A COLLECTION of liberal antiwar groups, including MoveOn.org, Win Without War and Americans Against Escalation in Iraq, decided at a meeting in mid-January to retreat from their campaign to get Congress to cut war funding and impose a timetable for withdrawal of U.S. troops from Iraq.

In 2008, the groups say, their new emphasis will be to keep the Bush administration from entering into a long-term agreement with the Iraqi central government that would keep U.S. troops there for a decade.

Last year, these organizations spent a jaw-dropping $12 million on a lobbying and advertising campaign to get the newly elected Democratic Congress to vote against more war funding.

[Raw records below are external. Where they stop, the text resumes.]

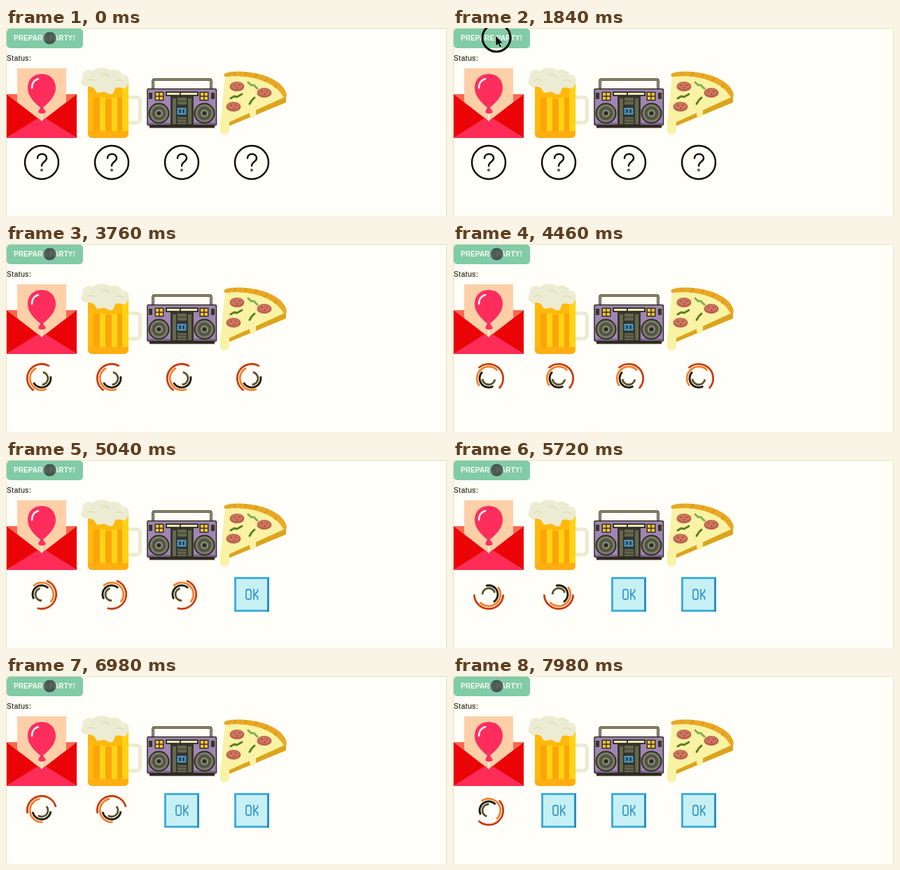
An HTML page for the animation above (8000 ms loop, 630x270 px).

```html
<!DOCTYPE html>
<html lang="en">
<head>
<meta charset="utf-8">
<title>Prepare party</title>
<style>
  html, body { margin: 0; width: 630px; height: 270px; overflow: hidden; background: #fffef8; }
  svg { display: block; }
  text { font-family: "Liberation Sans", Arial, sans-serif; font-size: 10px; }
  .label { font-weight: bold; letter-spacing: .08px; fill: #f6fcf6; }
  .status { letter-spacing: .6px; fill: #25250f; stroke: #25250f; stroke-width: .2px; }
  .line { fill: none; stroke-linecap: round; stroke-linejoin: round; }
</style>
</head>
<body>
<svg width="630" height="270" viewBox="0 0 630 270">
  <defs>
    <g id="ask" class="line" stroke="#0c0c08" stroke-width="2.5">
      <circle r="24"/>
      <path d="M-6-6C-6-14 7-14 7-6C7-1 0-1 0 5"/>
      <circle cy="11" r=".6"/>
    </g>
    <g id="ok">
      <path fill="#42afdc" d="M-25-25H25V25H-25z"/>
      <path fill="#2c8fc2" d="M25-25V25H22V-22z"/>
      <path fill="#c6f0f3" d="M-22-22H22V22H-22z"/>
      <g class="line" stroke="#3e9ccc" stroke-width="1.8">
        <rect x="-8" y="-7" width="7" height="14" rx="2.5"/>
        <path d="M3-7V7M8.500-7V-4L4 0L8.500 4V7"/>
      </g>
    </g>
    <g id="speaker">
      <circle r="15" fill="#2f2d22"/>
      <circle r="13" fill="#7b7d69"/>
      <circle r="10" fill="#525543"/>
      <circle r="5.500" fill="#8a8d78"/>
      <circle r="3" fill="#2b2b22"/>
    </g>
    <g id="lights">
      <path fill="#3a3020" d="M-6.500-6.500H6.500V6.500H-6.500z"/>
      <path fill="#f2c43a" d="M-5-5H-.7V-.7H-5zM.7-5H5V-.7H.7zM-5 .7H-.7V5H-5zM.7.7H5V5H.7z"/>
    </g>
    <g id="salami">
      <ellipse rx="10.500" ry="7" fill="#bd5f4b"/>
      <ellipse cy="-.8" rx="8.500" ry="5" fill="#cb7660"/>
      <path class="line" stroke="#a5493a" stroke-width="1.800" d="M-4-2h1M3-2h1M0 2h1"/>
    </g>
  </defs>

  <path fill="none" stroke="#e2e2b8" d="M.5 270V.5H629.5V270"/>

  <rect x="1" y="1" width="109" height="28" rx="5" fill="#81cba6"/>
  <text class="label" x="11" y="18">PREPARE PARTY!</text>
  <circle id="spot" cx="62.500" cy="14.500" r="9.500" fill="#333" fill-opacity=".74" stroke="#b0dcc4" stroke-opacity=".7"/>
  <g id="click">
    <circle id="ring" cx="62" cy="14" r="20" fill="none" stroke="#080808" stroke-width="3"/>
    <path d="M61 11V26L64.5 23L67 28L69.5 27L67 22H71.5z" fill="#080808" stroke="#e8f5ea" stroke-width=".6"/>
  </g>
  <text class="status" x="1" y="47">Status:</text>

  <!-- invitation -->
  <g>
    <path fill="#fa684e" d="M1 95H101L51 134z"/>
    <path fill="#ffcfa8" d="M16 58H86V107L51 134L16 107z"/>
    <path class="line" stroke="#fff0cc" stroke-width="2" d="M51 123V133"/>
    <path fill="#ff2d5c" d="M51 66C64 66 71 75 71 86C71 99 59 109 53 114L57 121Q51 125 46 121L49 114C43 109 31 99 31 86C31 75 38 66 51 66z"/>
    <path class="line" stroke="#fff" stroke-width="2.500" d="M37 86Q37 76 46 73"/>
    <path fill="#ea0408" d="M1 95L46 130L1 158zM101 95L56 130L101 158z"/>
    <path fill="#ff2c58" d="M1 158L46 129L51 134L56 129L101 158z"/>
  </g>

  <!-- beer -->
  <g>
    <path class="line" stroke="#ebebd0" stroke-width="5" d="M176 99.500H186Q191.500 99.500 191.500 105V130Q191.500 136 185 136H176"/>
    <path fill="#ffb80c" d="M117 76H175V151Q175 158 168 158H124Q117 158 117 151z"/>
    <path fill="#ffd314" d="M134 100H142V148H134zM151 100H159V148H151zM166 84H175V148H166z"/>
    <path fill="#fca40a" d="M125 100H134V148H125zM142 102H151V148H142zM159 100H166V148H159z"/>
    <path fill="#ffae12" d="M117 148H175V151Q175 158 168 158H124Q117 158 117 151z"/>
    <path fill="#ececd2" d="M117 84C107 86 105 75 110 71C107 63 116 58 124 62C130 56 144 56 148 61C156 57 166 62 166 67C175 66 178 75 174 82Q171 88 165 86Q157 84 155 88Q154 97 147 95Q141 90 136 92Q130 96 127 88Q124 84 117 84z"/>
    <path class="line" stroke="#dcdcbc" stroke-width="1.500" d="M117 75Q122 72 126 76M137 68Q143 64 148 70M157 76Q163 72 168 77"/>
  </g>

  <!-- boombox -->
  <g>
    <path class="line" stroke="#3b3826" stroke-width="3.600" d="M210 87V76Q210 74 212 74H291Q293 74 293 76V87"/>
    <path class="line" stroke="#c9c6a0" stroke-width="1.200" d="M210 87V76Q210 74 212 74H291Q293 74 293 76V87"/>
    <path fill="#2f291f" d="M205 139H298V143.500H205z"/>
    <rect x="202" y="87.500" width="98.500" height="52" rx="1.500" fill="#9f86b4" stroke="#2f291f" stroke-width="1.500"/>
    <path fill="#7b648f" d="M203 136H300V139H203z"/>
    <path fill="#38352a" d="M228 91H275V98H228zM235 98H268V139H235zM204 93H209V102H204zM293 93H298V102H293z"/>
    <path fill="#ece6b8" d="M230 93H248V96H230zM250 93H273V96H250z"/>
    <path fill="#64684f" d="M238 101H243V138H238zM260 101H265V138H260zM245 100H258V110H245zM245 128H258V138H245z"/>
    <path stroke="#38352a" d="M245 105H258M245 131H258M245 135H258"/>
    <rect x="244" y="114" width="14" height="11" fill="#4f94bd" stroke="#1f292c"/>
    <path fill="#28414e" d="M247 117H250V122H247zM252 117H255V122H252z"/>
    <use href="#speaker" x="218.500" y="122.500"/>
    <use href="#speaker" x="283.500" y="122.500"/>
    <use href="#lights" x="219" y="98"/>
    <use href="#lights" x="283" y="98"/>
  </g>

  <!-- pizza -->
  <g>
    <path fill="#dba51c" d="M318 135L400 98V107L318 141z"/>
    <path fill="#faf2a4" d="M313 68C345 65 381 70 398 99L357 118V126Q353 132 348 126V122L319 135V149Q312 157 306 149V137z"/>
    <path fill="#e9a824" d="M312 66Q316 62 335 62.500C374 64 400 80 401 97Q400 102 397 100C385 76 347 66 314 70Q310 69 312 66z"/>
    <path class="line" stroke="#d08c1c" stroke-width="1.500" d="M327 64V67M343 64L342 67M358 67L356 70M373 73L370 76M387 82L384 85"/>
    <use href="#salami" x="330" y="84"/>
    <use href="#salami" x="369" y="93"/>
    <use href="#salami" x="325" y="113"/>
    <g class="line" stroke-width="3">
      <path stroke="#7fb04d" d="M346 78L350 82L354 82L359 87"/>
      <path stroke="#557f23" d="M321 101L326 98L330 99L337 95M348 109L351 104L355 100"/>
    </g>
  </g>

  <g id="slots"></g>
</svg>
<script>
  const NS = "http://www.w3.org/2000/svg";
  const LOOP = 8000, START = 2100;
  const doneAt = [Infinity, 7120, 5440, 4500];
  const times = [2100, 2960, 4460, 5720, 6980, 7960];

  // Each arc: radius, colour, span, and its middle angle at the times above.
  const arcs = [
    [20.7, "#c93d0c", 178, [-30, 92, 318, 450, 620, 765]],
    [16.8, "#f7802a", 176, [-58, 65, 231, 410, 535, 680]],
    [13, "#1f1c0c", 165, [-138, -16, 145, 335, 450, 595]],
    [9, "#575129", 165, [-225, -100, 95, 262, 405, 550]]
  ];

  const byId = id => document.getElementById(id);
  const show = (el, on) => el.setAttribute("visibility", on ? "visible" : "hidden");

  function add(parent, tag, attrs) {
    const el = document.createElementNS(NS, tag);
    for (const key in attrs) el.setAttribute(key, attrs[key]);
    return parent.appendChild(el);
  }

  function arcPath(r, span) {
    const a = span * Math.PI / 360, x = r * Math.cos(a), y = r * Math.sin(a);
    return `M${x} ${-y}A${r} ${r} 0 0 1 ${x} ${y}`;
  }

  const slots = doneAt.map((done, i) => {
    const g = add(byId("slots"), "g", { transform: `translate(${51 + 100 * i} 193)` });
    const ask = add(g, "use", { href: "#ask" });
    const ok = add(g, "use", { href: "#ok" });
    const spin = add(g, "g", { fill: "none", "stroke-width": 2.8 });
    const rings = arcs.map(([r, stroke, span]) => add(spin, "path", { d: arcPath(r, span), stroke }));
    return { done, ask, ok, spin, rings };
  });

  // The spinner moves in 40 ms steps and rests briefly every 840 ms.
  function stepTime(t) {
    const g = (t - 2080) % 840;
    return t - g + Math.floor(Math.min(g, 740) / 40) * 40;
  }

  function angleAt(t, values) {
    let i = 0;
    while (i < times.length - 2 && t >= times[i + 1]) i++;
    const p = (t - times[i]) / (times[i + 1] - times[i]);
    return values[i] + p * (values[i + 1] - values[i]);
  }

  function draw(t) {
    const clicking = t >= 1840 && t < 1960;
    show(byId("spot"), !clicking);
    show(byId("click"), clicking);
    byId("ring").setAttribute("r", t < 1940 ? 20 : 14);

    const angles = arcs.map(arc => angleAt(stepTime(t), arc[3]));
    for (const { done, ask, ok, spin, rings } of slots) {
      show(ask, t < START);
      show(ok, t >= done);
      show(spin, t >= START && t < done);
      rings.forEach((ring, i) => ring.setAttribute("transform", `rotate(${angles[i]})`));
    }
  }

  const origin = performance.now();
  function tick() {
    draw((performance.now() - origin) % LOOP);
    requestAnimationFrame(tick);
  }
  tick();
</script>
</body>
</html>
```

That strategy proved to be an utter failure.

The tragedy, of course, is that such a massive sum could have helped fund any number of grassroots activist campaigns and organizations. Instead, it was squandered.

The explanation offered as a justification is as simple as it is misleading. "We got our heads together and decided to go a different way," said John Isaacs, executive director of Council for a Livable World, whose group attended the meeting. "The consensus was not to keep beating our heads against the wall trying to block every funding bill--not because we don't agree with it, but because we don't have the votes."

But the problem isn't that the Democrats in Congress don't have enough votes. They are the majority in both houses of Congress and came to power in an election that everyone agreed was a repudiation of the Bush administration's handling of the Iraq war.

But, wait, antiwar leaders plead. The Republicans in the Senate only need 40 votes to thwart any proposal with a filibuster. But why can't the Democrats in the Senate also use the filibuster--to stop Congress from passing any war spending bills at all?

The issue isn't votes, but the fact that the Democratic Party leadership supports the goals of Bush's war, even if it differs with the administration on how it has been carried out.

With the presidential campaign season underway, leading voices in the antiwar movement are preparing for a replay of their disastrous 2004 strategy--when the movement's mainstream leadership protested the Republican National Convention, but otherwise pulled its punches in the hopes of avoiding any demands that might put it at odds with John Kerry's pro-war campaign.

Building a strong movement depends on organizing at the grassroots--on campuses and in neighborhoods, inside and outside the military--not looking to the politicians in Washington.